**The task:**
Using the listing below, work out how many lines include the word "clouds". Only the number is to be given.

+===+

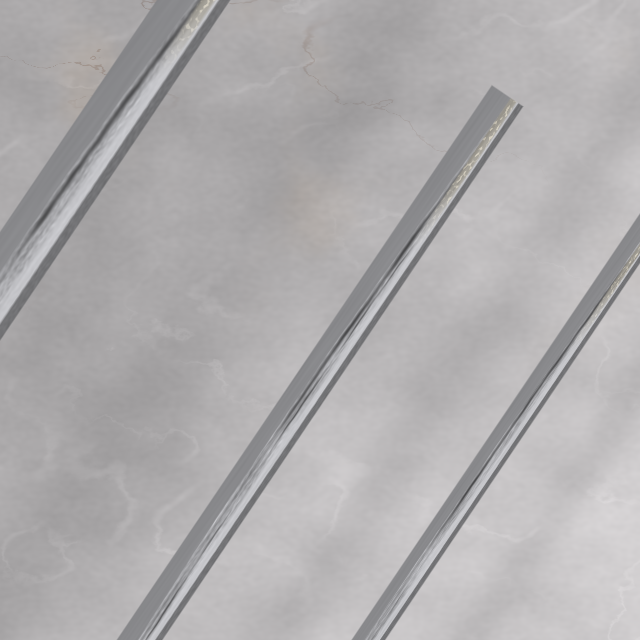
This texture is drawn by a Shadertoy shader. Its source:

```glsl
// Three slanted polished metal bars, shrinking to the right, on grey marble.
// Marble: layered gradient noise with thin ridged veins and soft bar shadows.
// Bars: strips in a rotated frame, shaded by a cross profile plus long streaks.

vec2 hashGradient(vec2 cell) {
    vec2 h = vec2(dot(cell, vec2(127.1, 311.7)), dot(cell, vec2(269.5, 183.3)));
    return fract(sin(h) * 43758.5) * 2.0 - 1.0;
}

float gradientNoise(vec2 p) {
    vec2 i = floor(p), f = p - i;
    vec2 u = f * f * f * (f * (f * 6.0 - 15.0) + 10.0);
    vec2 e = vec2(0.0, 1.0);
    float a = dot(hashGradient(i), f);
    float b = dot(hashGradient(i + e.yx), f - e.yx);
    float c = dot(hashGradient(i + e.xy), f - e.xy);
    float d = dot(hashGradient(i + e.yy), f - e.yy);
    return mix(mix(a, b, u.x), mix(c, d, u.x), u.y);
}

float fbm(vec2 p) {
    float sum = 0.0, amplitude = 0.5;
    for (int i = 0; i < 6; i++) {
        sum += amplitude * gradientNoise(p);
        p = mat2(1.6, 1.2, -1.2, 1.6) * p + 3.7;
        amplitude *= 0.52;
    }
    return sum;
}

// Thin line along the zero crossings of warped noise, broken up by a mask
float vein(vec2 p, float width) {
    float ridge = abs(gradientNoise(p + 0.7 * fbm(p * 2.0)));
    return (1.0 - smoothstep(0.0, width, ridge)) * smoothstep(0.0, 0.3, gradientNoise(p * 0.8 + 9.3));
}

vec3 marble(vec2 uv) {
    // Light grows toward the lower right
    float tone = 0.665 + 0.14 * smoothstep(0.2, 1.35, 0.75 * uv.x + 0.6 * (1.0 - uv.y));
    float clouds = fbm(uv * vec2(2.6, 3.2) + 4.1);
    tone += 0.13 * clouds + 0.07 * fbm(uv * vec2(9.0, 13.0) + 2.0);
    tone += 0.022 * gradientNoise(uv * vec2(75.0, 110.0));
    tone += 0.035 * vein(uv * vec2(5.0, 6.5) + 1.3, 0.05);
    tone += 0.03 * vein(uv.yx * vec2(7.0, 5.0) + 6.8, 0.04);
    vec3 color = tone * vec3(1.005, 0.992, 0.998);

    // Faint beige stains and brown cracks, mostly in the upper half
    float stain = smoothstep(0.05, 0.4, fbm(uv * 3.5 + 17.0)) * smoothstep(0.2, 0.9, uv.y);
    color += stain * vec3(0.02, 0.0, -0.025);
    float crack = vein(uv * vec2(2.4, 4.5) + 12.4, 0.012) * smoothstep(0.4, 0.8, uv.y);
    return color - crack * vec3(0.06, 0.085, 0.1);
}

// w runs 0..1 across the bar, t along it
vec3 metal(float w, float t, float seed) {
    float facet = 0.37 + 0.6 * (t - 0.5) * (t - 0.5);
    float wobble = 0.025 * gradientNoise(vec2(t * 28.0, seed));
    float streaks = gradientNoise(vec2(w * 13.0 + seed, t * 9.0 - w * 6.0));
    float grain = gradientNoise(vec2(w * 24.0, t * 90.0 + seed));

    // Flat shaded face, then the streaked mirror face
    float flatTone = 0.53 + 0.04 * w + 0.025 * streaks;
    float mirrorTone = 0.68 + 0.22 * streaks + 0.12 * grain;
    mirrorTone = mix(mirrorTone, 0.82, smoothstep(0.62, 0.74, w) * 0.75);
    float tone = mix(flatTone, mirrorTone, smoothstep(-0.02, 0.03, w - facet - wobble));

    // Dark reflection beside the facet, strongest at mid length
    float strength = smoothstep(0.42, 0.6, t) * (1.0 - 0.6 * smoothstep(0.92, 1.08, t));
    strength = max(strength, 0.35) * (0.75 + 0.6 * gradientNoise(vec2(t * 14.0, seed + 5.0)));
    float offset = (w - facet - 0.085 - wobble) / 0.05;
    tone = mix(tone, 0.24, clamp(strength, 0.0, 0.9) * exp(-offset * offset));
    float second = (w - facet - 0.2 + 1.5 * wobble) / 0.025;
    float dashes = smoothstep(0.0, 0.3, gradientNoise(vec2(t * 8.0, seed + 11.0)));
    tone = mix(tone, 0.28, 0.75 * dashes * exp(-second * second));

    // Darker far side with a faintly rough border
    tone = mix(tone, 0.45 + 0.06 * grain, smoothstep(0.82, 0.87, w + 0.012 * grain));
    vec3 color = tone * vec3(0.993, 0.995, 1.015);

    // Beige speckles near the upper end
    float speckle = smoothstep(0.0, 0.35, gradientNoise(vec2(w * 16.0, t * 130.0) + seed));
    float zone = smoothstep(0.85, 1.02, t) * smoothstep(0.57, 0.64, w) * (1.0 - smoothstep(0.76, 0.83, w));
    return mix(color, mix(vec3(0.62, 0.6, 0.55), vec3(0.85, 0.82, 0.74), speckle), zone * 0.75);
}

void mainImage(out vec4 fragColor, in vec2 fragCoord) {
    vec2 uv = fragCoord / iResolution.y;
    float pixel = 1.0 / iResolution.y;
    float across = dot(uv, vec2(0.828, -0.56));
    float along = dot(uv, vec2(0.56, 0.828));
    vec3 color = marble(uv);

    for (int i = 0; i < 3; i++) {
        float k = float(i);
        float center = -0.3095 + 0.587 * k - 0.097 * k * k;
        float halfWidth = 0.0475 - 0.0231 * k + 0.0051 * k * k;
        float d = across - center;

        // Blurred shadow to the right of the bar
        float shade = (d - 6.0 * halfWidth) / (1.5 * halfWidth);
        color *= 1.0 - 0.065 * exp(-shade * shade);

        // Strip with a square upper end
        float edge = max(abs(d) - halfWidth, along - 1.148);
        float cover = 1.0 - smoothstep(-pixel, pixel, edge);
        color = mix(color, metal(0.5 + 0.5 * d / halfWidth, along, 7.3 * k), cover);
    }
    fragColor = vec4(clamp(color, 0.0, 1.0), 1.0);
}
```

+===+

**Answer space:**
2